Look through the records and report how many lines include the word "column", with no other words.

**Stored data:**
-*-*-

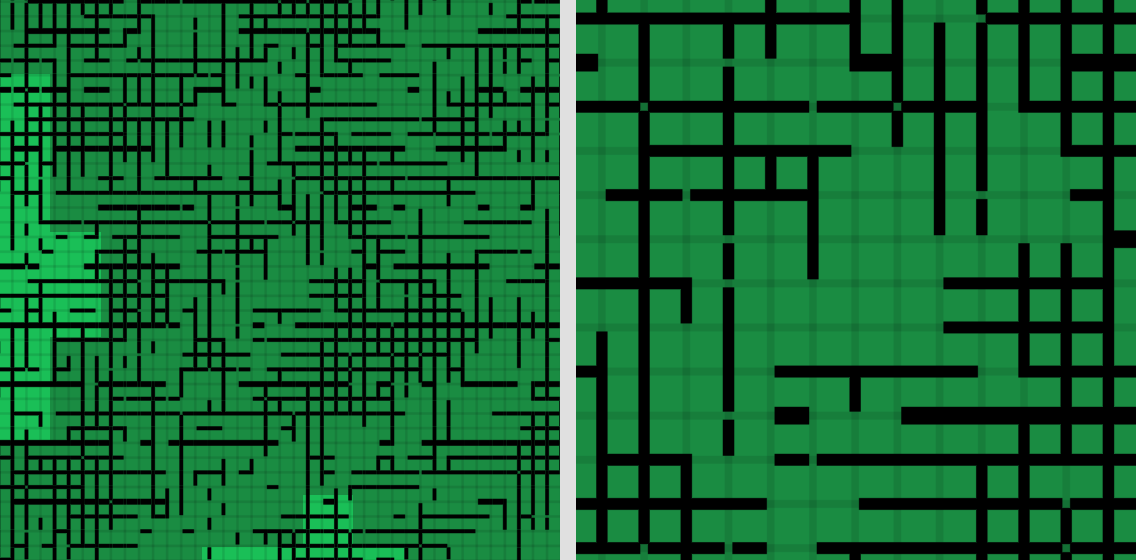
Left, the full canvas; right, a detail of the centre.
This pattern is drawn by a WebGL 1 fragment shader. Its source:

```glsl
precision highp float;
uniform vec2 u_resolution;

const vec3 BOARD = vec3(0.10, 0.55, 0.26);
const vec3 BRIGHT = vec3(0.10, 0.75, 0.34);
const vec3 WIRE = vec3(0.0);
const float GROOVE_SHADE = 0.895;

const vec2 GRID = vec2(39.8, 38.07);
const vec2 GRID_SHIFT = vec2(-0.88, 0.04);
const float WIRE_HALF = 0.135;
const float BUS_HALF = 0.20;       // every fourth row is thicker
const float BUS_PERIOD = 4.0;
const float GROOVE_HALF = 0.09;
const float END_GAP = 0.09;
const float RUN_LENGTH = 5.0;
const float RUN_WEIGHT = 0.58;
const float BREAK_WEIGHT = 0.24;
const float CLUSTER_WEIGHT = 0.24;
const float THRESHOLD = 0.41;
const float JOIN_CHANCE = 0.92;

const vec2 BLOCKS = vec2(11.1, 10.64);
const vec2 BLOCK_SHIFT = vec2(0.0, -0.24);
const vec2 PATCH_A = vec2(0.0, 0.52);
const vec2 PATCH_A_SIZE = vec2(0.14, 0.36);
const vec2 PATCH_B = vec2(0.55, -0.03);
const vec2 PATCH_B_SIZE = vec2(0.15, 0.105);

float hash(vec2 p) {
  return fract(sin(dot(p, vec2(127.1, 311.7))) * 43758.55);
}

// Layered sines: where wires gather, from -1 to 1
float cluster(vec2 n, float phase) {
  float a = sin(n.x * 0.33 + 1.3 * sin(n.y * 0.21 + phase));
  float b = sin(n.y * 0.47 - n.x * 0.23 + phase);
  return 0.5 * (a + b);
}

// 1 if a wire leaves the node to the right (or upward if vertical is 1)
float wire(vec2 n, float vertical) {
  vec2 track = mix(n, n.yx, vertical);
  float lane = track.y + 97.0 * vertical;
  float start = RUN_LENGTH * hash(vec2(lane, 3.7));
  float run = hash(vec2(floor((track.x + start) / RUN_LENGTH), lane));
  float fray = hash(n + vec2(53.0 * vertical, 19.0));
  float level = RUN_WEIGHT * run + BREAK_WEIGHT * fray
              + CLUSTER_WEIGHT * cluster(n, 1.7 * vertical);
  return step(THRESHOLD, level);
}

float cover(float d, float soft) {
  return clamp(0.5 - d / soft, 0.0, 1.0);
}

float inPatch(vec2 p, vec2 center, vec2 size) {
  return step(length((p - center) / size), 1.0);
}

void main() {
  vec2 uv = gl_FragCoord.xy / u_resolution;
  vec2 q = uv * GRID + GRID_SHIFT;
  vec2 node = floor(q + 0.5);
  vec2 f = q - node;
  vec2 soft = 1.3 * GRID / u_resolution;

  // Blocky bright patches
  vec2 block = (floor(uv * BLOCKS + BLOCK_SHIFT) + 0.5 - BLOCK_SHIFT) / BLOCKS;
  float lit = max(inPatch(block, PATCH_A, PATCH_A_SIZE),
                  inPatch(block, PATCH_B, PATCH_B_SIZE));
  vec3 color = mix(BOARD, BRIGHT, lit);

  // Faint grooves on all grid lines
  color *= mix(1.0, GROOVE_SHADE, cover(abs(f.x) - GROOVE_HALF, soft.x));
  color *= mix(1.0, GROOVE_SHADE, cover(abs(f.y) - GROOVE_HALF, soft.y));

  // The four possible wires around the nearest node
  float right = wire(node, 0.0);
  float left = wire(node - vec2(1.0, 0.0), 0.0);
  float up = wire(node, 1.0);
  float down = wire(node - vec2(0.0, 1.0), 1.0);

  float bus = step(mod(node.y + 0.5, BUS_PERIOD), 1.0);
  float rowHalf = mix(WIRE_HALF, BUS_HALF, bus);
  float row = cover(abs(f.y) - rowHalf, soft.y);
  float column = cover(abs(f.x) - WIRE_HALF, soft.x);

  float ink = row * right * cover(END_GAP - f.x, soft.x);
  ink = max(ink, row * left * cover(END_GAP + f.x, soft.x));
  ink = max(ink, column * up * cover(END_GAP - f.y, soft.y));
  ink = max(ink, column * down * cover(END_GAP + f.y, soft.y));

  // Fill the node where wires meet, with a few broken joints
  float joined = step(1.5, right + left + up + down)
               * step(hash(node + 71.0), JOIN_CHANCE);
  ink = max(ink, joined * row * column);

  gl_FragColor = vec4(mix(color, WIRE, ink), 1.0);
}
```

-*-*-

**ANSWER BOX:** 4